**Given data**.

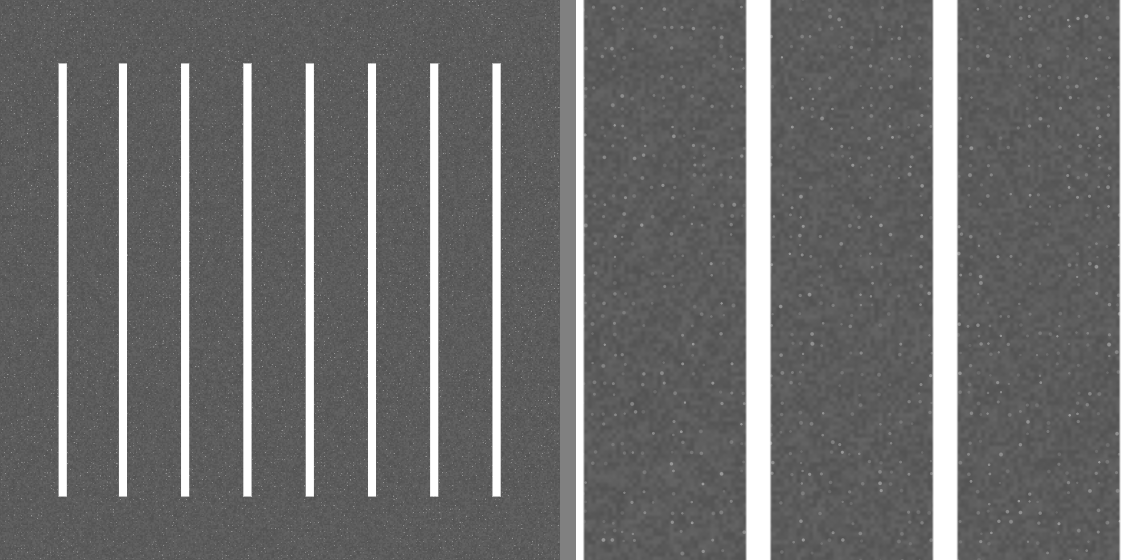
Left: the whole. Right: its middle third, enlarged.
This pattern is drawn by a three.js fragment shader. Its source:

```glsl
// Dark asphalt with a row of eight upright white painted bars.
// The ground is fine value noise with scattered pale grit; the bars are
// box distances repeated in a loop, the first set slightly inward.
varying vec2 vUv;

const int BAR_COUNT = 8;
const float BAR_PITCH = 0.1112;
const float LAST_BAR_X = 0.8867;
const float FIRST_BAR_INSET = 0.0036;
const vec2 BAR_HALF_SIZE = vec2(0.0073, 0.3867);
const float EDGE_SOFTNESS = 0.0009;

const vec3 ASPHALT = vec3(0.358);
const vec3 PAINT = vec3(1.0);

float hash(vec2 p) {
  vec3 q = fract(p.xyx * vec3(0.1031, 0.1030, 0.0973));
  q += dot(q, q.yzx + 33.33);
  return fract((q.x + q.y) * q.z);
}

float valueNoise(vec2 p) {
  vec2 cell = floor(p);
  vec2 f = fract(p);
  f = f * f * (3.0 - 2.0 * f);
  float low = mix(hash(cell), hash(cell + vec2(1.0, 0.0)), f.x);
  float high = mix(hash(cell + vec2(0.0, 1.0)), hash(cell + vec2(1.0)), f.x);
  return mix(low, high, f.y);
}

float boxDistance(vec2 p, vec2 halfSize) {
  vec2 d = abs(p) - halfSize;
  return length(max(d, 0.0)) + min(max(d.x, d.y), 0.0);
}

// One optional round fleck per cell, with random place, size and strength.
float grit(vec2 uv, float cells, float density) {
  vec2 p = uv * cells;
  vec2 cell = floor(p);
  vec2 center = 0.3 + 0.4 * vec2(hash(cell + 17.0), hash(cell + 71.0));
  float radius = mix(0.16, 0.28, hash(cell + 131.0));
  float present = step(hash(cell + 211.0), density);
  float strength = pow(hash(cell + 307.0), 2.0);
  float fleck = 1.0 - smoothstep(radius * 0.4, radius, length(fract(p) - center));
  return fleck * present * mix(0.3, 1.0, strength);
}

vec3 asphalt(vec2 uv) {
  float fine = valueNoise(uv * 410.0) - 0.5;
  float coarse = valueNoise(uv * 150.0 + 40.0) - 0.5;
  float shade = fine * 0.066 + coarse * 0.018;
  return ASPHALT + shade + 0.23 * grit(uv, 170.0, 0.3);
}

// Distance to the nearest bar in the row.
float barsDistance(vec2 uv) {
  float nearest = 1.0;
  for (int i = 0; i < BAR_COUNT; i++) {
    float x = LAST_BAR_X - BAR_PITCH * float(BAR_COUNT - 1 - i);
    if (i == 0) x += FIRST_BAR_INSET;
    nearest = min(nearest, boxDistance(uv - vec2(x, 0.5), BAR_HALF_SIZE));
  }
  return nearest;
}

void main() {
  float paint = 1.0 - smoothstep(-EDGE_SOFTNESS, EDGE_SOFTNESS, barsDistance(vUv));
  gl_FragColor = vec4(mix(asphalt(vUv), PAINT, paint), 1.0);
}
```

**Description of the task**. Using the data above, count the lines that hold the string "const". Report the number and nothing else.

**Expected output**. 8